“Yes,” came the astonishingly confident reply. “Yes”, it rang out like a death knoll clanging like a horrible bell through the hollow caverns of her being, ringing death and destruction, “YES”, then almost softly, ”I have heard something, do you remember the Hope diamond?”

Hope? There was no hope, never mind that hope was only a family name. There was no hope at all. It surely had to go. No. That was rubbish.
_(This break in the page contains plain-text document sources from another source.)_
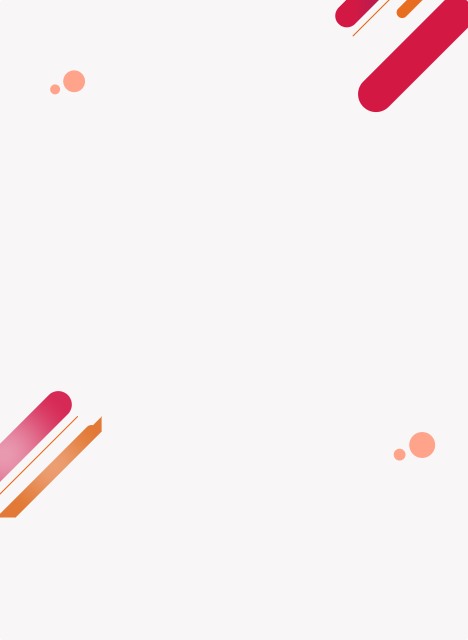
This background is drawn by a WebGL 2 fragment shader. Its source:

```glsl
#version 300 es
precision highp float;

uniform vec2 u_resolution;
out vec4 fragColor;

// Layout space: height 1, width ASPECT
const float ASPECT = 0.7305;
const float CORNER_RADIUS = 0.006;
const float HAIRLINE = 0.0008;
const vec2 RISING = vec2(0.70711);

// Bubble pairs: xy = large centre, z = large radius
const vec3 BUBBLES[2] = vec3[2](vec3(0.1157, 0.8730, 0.0170), vec3(0.6590, 0.3047, 0.0202));
const vec2 SMALL_BUBBLE_OFFSET = vec2(-1.745, -0.745);
const float SMALL_BUBBLE_SCALE = 0.455;

// Lower bars: glow centres, reach and the right and bottom limits of the orange bar
const vec2 PINK_GLOW = vec2(0.0065, 0.2900);
const vec2 ORANGE_GLOW = vec2(0.0845, 0.2708);
const float PINK_REACH = 0.125;
const float ORANGE_REACH = 0.090;
const vec2 BAR_LIMIT = vec2(0.1586, 0.1914);

const vec3 WHITE = vec3(1.0);
const vec3 PAPER = vec3(0.972, 0.965, 0.970);
const vec3 CRIMSON = vec3(0.830, 0.095, 0.265);
const vec3 PLUM = vec3(0.720, 0.110, 0.310);
const vec3 ROSE = vec3(0.840, 0.160, 0.335);
const vec3 PINK = vec3(0.910, 0.600, 0.690);
const vec3 ORANGE = vec3(0.905, 0.430, 0.130);
const vec3 COPPER = vec3(0.885, 0.475, 0.210);
const vec3 APRICOT = vec3(0.925, 0.620, 0.445);
const vec3 CORAL = vec3(1.000, 0.640, 0.540);

// Endless round-capped stroke leaving tip along direction
float rayStroke(vec2 p, vec2 tip, vec2 direction, float radius) {
    vec2 d = p - tip;
    return length(d - direction * max(dot(d, direction), 0.0)) - radius;
}

float roundedBox(vec2 p, vec2 halfSize, float radius) {
    vec2 d = abs(p) - halfSize + radius;
    return length(max(d, 0.0)) + min(max(d.x, d.y), 0.0) - radius;
}

float bubblePair(vec2 p, vec3 bubble) {
    vec2 d = p - bubble.xy;
    float large = length(d) - bubble.z;
    float small = length(d - SMALL_BUBBLE_OFFSET * bubble.z) - SMALL_BUBBLE_SCALE * bubble.z;
    return min(large, small);
}

vec3 paint(vec3 base, vec3 ink, float dist) {
    float pixel = 1.0 / u_resolution.y;
    return mix(base, ink, clamp(0.5 - dist / pixel, 0.0, 1.0));
}

void main() {
    vec2 p = gl_FragCoord.xy / u_resolution * vec2(ASPECT, 1.0);
    vec2 halfCanvas = 0.5 * vec2(ASPECT, 1.0);

    // Sheet with softly rounded corners
    vec3 color = PAPER;

    // Upper right bars
    vec3 crimsonFade = mix(CRIMSON, PLUM, smoothstep(0.545, 0.595, p.x));
    color = paint(color, crimsonFade, rayStroke(p, vec2(0.5413, 0.9753), RISING, 0.0180));
    color = paint(color, ORANGE, rayStroke(p, vec2(0.5512, 0.9440), RISING, HAIRLINE));
    color = paint(color, ORANGE, rayStroke(p, vec2(0.6278, 0.9805), RISING, 0.0087));
    color = paint(color, CRIMSON, rayStroke(p, vec2(0.5869, 0.8529), RISING, 0.0280));

    // Lower left bars with radial glows
    vec3 pinkFade = mix(PINK, ROSE, smoothstep(0.0, PINK_REACH, distance(p, PINK_GLOW)));
    color = paint(color, pinkFade, rayStroke(p, vec2(0.0910, 0.3678), -RISING, 0.0211));
    color = paint(color, ORANGE, rayStroke(p, vec2(0.1209, 0.3490), -RISING, HAIRLINE));

    float bar = rayStroke(p, vec2(0.1430, 0.3255), -RISING, 0.0104);
    bar = min(bar, rayStroke(p, vec2(0.1820, 0.3607), -RISING, 0.0083));
    bar = max(bar, max(p.x - BAR_LIMIT.x, BAR_LIMIT.y - p.y));
    vec3 orangeFade = mix(APRICOT, COPPER, smoothstep(0.0, ORANGE_REACH, distance(p, ORANGE_GLOW)));
    color = paint(color, orangeFade, bar);

    // Bubbles
    for (int i = 0; i < 2; i++) {
        color = paint(color, CORAL, bubblePair(p, BUBBLES[i]));
    }

    color = paint(WHITE, color, roundedBox(p - halfCanvas, halfCanvas, CORNER_RADIUS) - 0.5 / u_resolution.y);
    fragColor = vec4(color, 1.0);
}
```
Superstitious, foolish, middle‑ages‑type nonsense.

And yet the thought persisted, making her head ache.

‘Are diamonds unlucky?
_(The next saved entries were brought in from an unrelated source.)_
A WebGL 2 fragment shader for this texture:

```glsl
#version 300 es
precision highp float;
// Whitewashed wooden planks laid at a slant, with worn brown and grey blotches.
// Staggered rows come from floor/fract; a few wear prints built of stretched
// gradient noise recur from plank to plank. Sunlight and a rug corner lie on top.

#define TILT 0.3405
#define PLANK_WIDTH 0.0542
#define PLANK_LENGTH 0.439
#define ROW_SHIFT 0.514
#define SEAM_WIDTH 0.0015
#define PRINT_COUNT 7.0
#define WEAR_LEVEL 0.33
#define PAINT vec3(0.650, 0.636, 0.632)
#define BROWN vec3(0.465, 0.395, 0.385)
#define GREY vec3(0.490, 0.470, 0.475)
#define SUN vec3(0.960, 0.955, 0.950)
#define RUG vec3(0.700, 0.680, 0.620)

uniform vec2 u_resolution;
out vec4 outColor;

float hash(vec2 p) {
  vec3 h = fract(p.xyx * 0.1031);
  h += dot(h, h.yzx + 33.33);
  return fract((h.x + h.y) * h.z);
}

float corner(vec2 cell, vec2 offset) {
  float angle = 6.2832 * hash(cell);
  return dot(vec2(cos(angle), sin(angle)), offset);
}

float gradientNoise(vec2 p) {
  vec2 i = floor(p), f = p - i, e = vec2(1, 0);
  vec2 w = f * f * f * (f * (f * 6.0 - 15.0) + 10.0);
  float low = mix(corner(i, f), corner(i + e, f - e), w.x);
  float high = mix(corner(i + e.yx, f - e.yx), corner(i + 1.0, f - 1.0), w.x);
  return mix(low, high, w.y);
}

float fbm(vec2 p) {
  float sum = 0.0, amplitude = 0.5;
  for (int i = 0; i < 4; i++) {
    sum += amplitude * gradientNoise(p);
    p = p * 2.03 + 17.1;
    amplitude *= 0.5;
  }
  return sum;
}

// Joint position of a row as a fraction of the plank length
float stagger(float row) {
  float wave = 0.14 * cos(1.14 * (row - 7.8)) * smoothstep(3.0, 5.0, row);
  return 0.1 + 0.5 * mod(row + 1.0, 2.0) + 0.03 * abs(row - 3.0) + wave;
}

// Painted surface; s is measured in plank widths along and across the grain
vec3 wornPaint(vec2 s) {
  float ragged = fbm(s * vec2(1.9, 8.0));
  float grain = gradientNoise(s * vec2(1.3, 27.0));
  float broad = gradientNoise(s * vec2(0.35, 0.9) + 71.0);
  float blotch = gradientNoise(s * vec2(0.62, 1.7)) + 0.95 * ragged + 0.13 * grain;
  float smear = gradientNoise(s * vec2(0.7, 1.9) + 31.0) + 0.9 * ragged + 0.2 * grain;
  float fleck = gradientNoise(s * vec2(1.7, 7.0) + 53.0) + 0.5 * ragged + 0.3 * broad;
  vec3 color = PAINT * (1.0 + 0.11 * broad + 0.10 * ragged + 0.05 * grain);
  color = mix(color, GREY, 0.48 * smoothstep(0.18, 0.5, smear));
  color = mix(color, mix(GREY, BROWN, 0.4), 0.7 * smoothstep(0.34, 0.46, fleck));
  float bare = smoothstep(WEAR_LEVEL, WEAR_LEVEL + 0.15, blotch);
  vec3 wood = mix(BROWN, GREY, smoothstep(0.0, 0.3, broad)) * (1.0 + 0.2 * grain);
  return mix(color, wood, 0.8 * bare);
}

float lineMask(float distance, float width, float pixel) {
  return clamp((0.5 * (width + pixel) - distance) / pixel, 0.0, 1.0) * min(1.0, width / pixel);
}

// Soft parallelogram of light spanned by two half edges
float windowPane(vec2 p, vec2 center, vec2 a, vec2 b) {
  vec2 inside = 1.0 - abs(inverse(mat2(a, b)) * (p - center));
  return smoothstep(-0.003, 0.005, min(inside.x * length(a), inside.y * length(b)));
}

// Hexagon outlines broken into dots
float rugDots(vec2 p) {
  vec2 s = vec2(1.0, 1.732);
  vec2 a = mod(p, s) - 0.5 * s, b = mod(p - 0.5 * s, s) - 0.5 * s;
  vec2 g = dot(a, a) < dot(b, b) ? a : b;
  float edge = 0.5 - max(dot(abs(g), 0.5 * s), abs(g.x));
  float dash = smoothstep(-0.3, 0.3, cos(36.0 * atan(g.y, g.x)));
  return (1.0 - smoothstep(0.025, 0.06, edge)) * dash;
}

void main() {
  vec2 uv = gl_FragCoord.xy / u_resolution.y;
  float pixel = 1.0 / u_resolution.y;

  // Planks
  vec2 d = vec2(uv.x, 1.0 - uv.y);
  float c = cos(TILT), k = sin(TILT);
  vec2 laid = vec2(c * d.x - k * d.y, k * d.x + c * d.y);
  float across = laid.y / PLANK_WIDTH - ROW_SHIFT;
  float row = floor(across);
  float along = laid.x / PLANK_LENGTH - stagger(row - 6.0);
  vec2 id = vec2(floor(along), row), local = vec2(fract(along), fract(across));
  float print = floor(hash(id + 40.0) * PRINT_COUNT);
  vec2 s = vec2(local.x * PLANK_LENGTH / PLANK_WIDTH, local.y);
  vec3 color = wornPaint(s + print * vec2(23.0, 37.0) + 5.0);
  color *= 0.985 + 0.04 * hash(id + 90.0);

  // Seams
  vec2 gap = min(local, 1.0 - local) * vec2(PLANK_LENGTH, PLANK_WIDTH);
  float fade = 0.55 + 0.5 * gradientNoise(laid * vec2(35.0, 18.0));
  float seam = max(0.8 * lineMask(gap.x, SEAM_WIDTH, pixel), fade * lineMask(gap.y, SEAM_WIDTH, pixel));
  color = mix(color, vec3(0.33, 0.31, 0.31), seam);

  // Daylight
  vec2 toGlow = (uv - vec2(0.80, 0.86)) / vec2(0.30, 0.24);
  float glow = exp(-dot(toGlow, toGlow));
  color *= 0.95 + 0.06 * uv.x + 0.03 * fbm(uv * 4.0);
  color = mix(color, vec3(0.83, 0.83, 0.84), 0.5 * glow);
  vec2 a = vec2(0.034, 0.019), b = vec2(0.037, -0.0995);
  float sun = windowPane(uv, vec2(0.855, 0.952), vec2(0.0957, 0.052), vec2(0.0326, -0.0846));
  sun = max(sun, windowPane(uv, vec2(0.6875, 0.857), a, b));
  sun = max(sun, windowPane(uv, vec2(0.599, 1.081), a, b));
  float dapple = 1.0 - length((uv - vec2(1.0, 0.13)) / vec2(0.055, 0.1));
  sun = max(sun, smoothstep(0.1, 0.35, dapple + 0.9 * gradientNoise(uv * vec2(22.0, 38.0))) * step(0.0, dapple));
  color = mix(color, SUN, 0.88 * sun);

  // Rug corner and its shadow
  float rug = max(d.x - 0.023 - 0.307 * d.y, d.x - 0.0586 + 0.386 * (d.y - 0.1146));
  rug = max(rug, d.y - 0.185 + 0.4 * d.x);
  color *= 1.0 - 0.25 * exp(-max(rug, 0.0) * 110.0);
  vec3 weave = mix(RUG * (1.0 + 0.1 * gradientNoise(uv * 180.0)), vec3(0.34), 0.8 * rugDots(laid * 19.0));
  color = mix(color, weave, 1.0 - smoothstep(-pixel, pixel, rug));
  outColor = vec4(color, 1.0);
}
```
Remember the Hope diamond?

But this is only dust.

But it is diamond dust.

Some diamonds are forever.

Is bad luck forever?



Diamonds are for death.

Diamonds are for despair.



The diamonds must go!

But they didn’t. They lay there. Silently maliciously spinning, weaving their intricate pattern of destruction. Rippling out quietly, persistently, continuously. Setting her world just slightly askew. No matter what she did or whatever happened, if it was undesirable, the diamonds would flash winking horrid and gleaming in her mind’s eye. And she would shake her head as if to rid her mind of an ever‑growing tangle that seemed slowly inexorably to mar her vision of the world.

A few weeks later her mother came to stay. Her heart grew tight as if with a sense of foreboding. Not more than two days had elapsed when it came down upon her heart with a thud. Her mother developed a sudden fever. Hack it went at her, ‘hack’ at her heart, “Get rid of the diamonds.”

Her mother’s fever rose in spite of all the medication. Bathe her brow. Give her water. Do something…Get rid of the diamonds.

It went at her like a hammer, sparkling in some stygian light, ringing out in the night, through her sleep, through her vigil, through the dark, through the light.

Finally she could take it no longer. She grabbed the tiny black box, ran with it back to the jeweller, and burst out…”Get rid of…get rid of it…” The tears streamed down her face. Her body trembled as if from a terrible effort.

The deed was done. And after a while a kind of calm settled upon her. That day the cause of her mother’s fever was diagnosed and treated correctly. But, not before the old lady was made to witness the spectacle of the shadow of Death’s face before she was flung palpitating, back into life. She was drained temporarily of all her strength, while her daughter watched helplessly aware of only one thing…a last malevolent flicker of diamond dust, still winking enticingly at her, before an empty darkness   settled into a corner of her mind.